Megan Pohlmann was born with mirror-touch synesthesia / ˌsɪn əsˈθi ʒə / (MTS), an unusual neurological condition that allows her to physically sense what others feel. Generally, MTS is hereditarily passed down from parents to offspring. In Pohlmann’s case, both her mother and sister have MTS. At present, only 1.6 percent of the world’s population has this condition.
As a medical staff, Pohlmann uses her condition to better understand and help her patients. In one instance, she suddenly started having a headache while watching over an infant in the intensive care unit. Thinking that the infant might be experiencing the same thing, she called the doctors’ attention. After checking, the doctors found that the infant was reacting negatively to the medication administered to him. They immediately stopped giving the infant the said medication.

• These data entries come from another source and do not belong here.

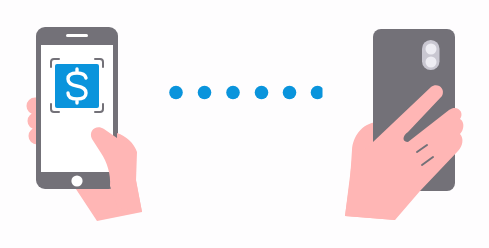
<!DOCTYPE html>
<html lang="en">
<head>
<meta charset="utf-8">
<title>Phone to phone payment</title>
<style>
:root {
  --paper: #fefdfe;
  --screen: #ffffff;
  --body: #737178;
  --skin: #ffb6b5;
  --blue: #0a94dc;
  --lens-plate: #c9c7d1;
  --lens: #eeedf3;
}
html, body { margin: 0; overflow: hidden; background: var(--paper); }
svg { display: block; width: 489px; height: 248px; }
.paper { fill: var(--paper); }
.body { fill: var(--body); }
.screen { fill: var(--screen); }
.skin { fill: var(--skin); }
.blue { fill: var(--blue); }
.lens-plate { fill: var(--lens-plate); }
.lens { fill: var(--lens); }
.finger { stroke: var(--skin); stroke-linecap: round; fill: none; }
.line { fill: none; stroke: var(--body); stroke-width: 2; stroke-linecap: round; }
.dollar { fill: none; stroke: var(--screen); stroke-width: 3.4; stroke-linecap: round; stroke-linejoin: round; }
</style>
</head>
<body>
<svg viewBox="0 0 489 248" role="img" aria-label="One phone showing a dollar code sends a payment to another phone">
  <defs>
    <circle id="dot" class="blue" r="6.8" cy="92.5"/>
    <clipPath id="dot-reveal"><rect x="160" y="80" width="162.5" height="25"/></clipPath>
  </defs>
  <rect class="paper" width="489" height="248"/>

  <g id="paying-hand">
    <g class="finger" stroke-width="17">
      <path d="M35 106H50M36 121H50M37 136H50"/>
    </g>
    <path class="skin" d="M70 180L97 221L142 212L136 180L118 134L90 170Z"/>
    <rect class="body" x="36" y="27" width="82" height="162" rx="9"/>
    <rect class="screen" x="41" y="45" width="72" height="127"/>
    <rect class="screen" x="66" y="34" width="22" height="3" rx="1.5"/>
    <circle class="screen" cx="77" cy="181" r="5.6"/>
    <path class="skin" d="M92 139C88 131 96 124 104 129L117 138V133C126 136 134 143 137 152L136 181L142 212L118 208L110 186C111 174 107 162 101 153Z"/>
  </g>

  <g id="dollar-code">
    <path class="line" d="M51 67V62Q51 59 54 59H59M95 59H100Q103 59 103 62V67M103 104V109Q103 112 100 112H95M59 112H54Q51 112 51 109V104"/>
    <rect class="blue" x="55" y="64" width="44" height="44" rx="2"/>
    <path class="dollar" d="M86 78C85 74 82 73 77 73C71 73 68 75 68 79C68 83 71 85 77 86C83 87 86 89 86 93C86 97 83 99 77 99C71 99 68 97 68 93M77 69V73M77 99V103"/>
  </g>

  <g id="transfer-dots" clip-path="url(#dot-reveal)">
    <use href="#dot" x="176"/>
    <use href="#dot" x="204.5"/>
    <use href="#dot" x="233"/>
    <use href="#dot" x="261.5"/>
    <use href="#dot" x="289.5"/>
    <use href="#dot" x="317.5"/>
  </g>

  <g id="receiving-hand">
    <path class="skin" d="M376 122C362 124 353 136 352 150L350 180L345 216L395 220L400 180Z"/>
    <rect class="body" x="373" y="29" width="82" height="162" rx="8"/>
    <rect class="lens-plate" x="422" y="40" width="17.5" height="30" rx="8.7"/>
    <circle class="lens" cx="431" cy="49" r="5.5"/>
    <circle class="lens" cx="431" cy="62" r="5.5"/>
    <path class="skin" d="M431 87C437 82 446 88 442 96L408 132C402 136 402 142 408 142L449 110C457 104 465 112 460 119C465 122 464 130 460 134C464 138 463 146 458 151L420 191L395 220L345 216L352 160L373 142Z"/>
    <path class="line" d="M417 152L427 145M422 165L433 157"/>
  </g>
</svg>
</body>
</html>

Another person who has MTS is Dr. Joel Salinas, a neurologist working at Massachusetts General Hospital. Like Pohlmann, he also uses his condition to help his patients. In one case, he helped a woman who was unable to speak because of cerebral palsy. She woke up one morning screaming and seemingly enraged.
When Dr. Salinas came to check on her, his body mirrored the movements of the woman’s chest and shoulders. He suspected that she might be having breathing difficulties, so he had the woman undergo a test. Results showed that the woman had blood clots in her lungs, which was why the patient seemed agitated. With this, Dr. Salinas was able to properly treat the woman, thus saving her life.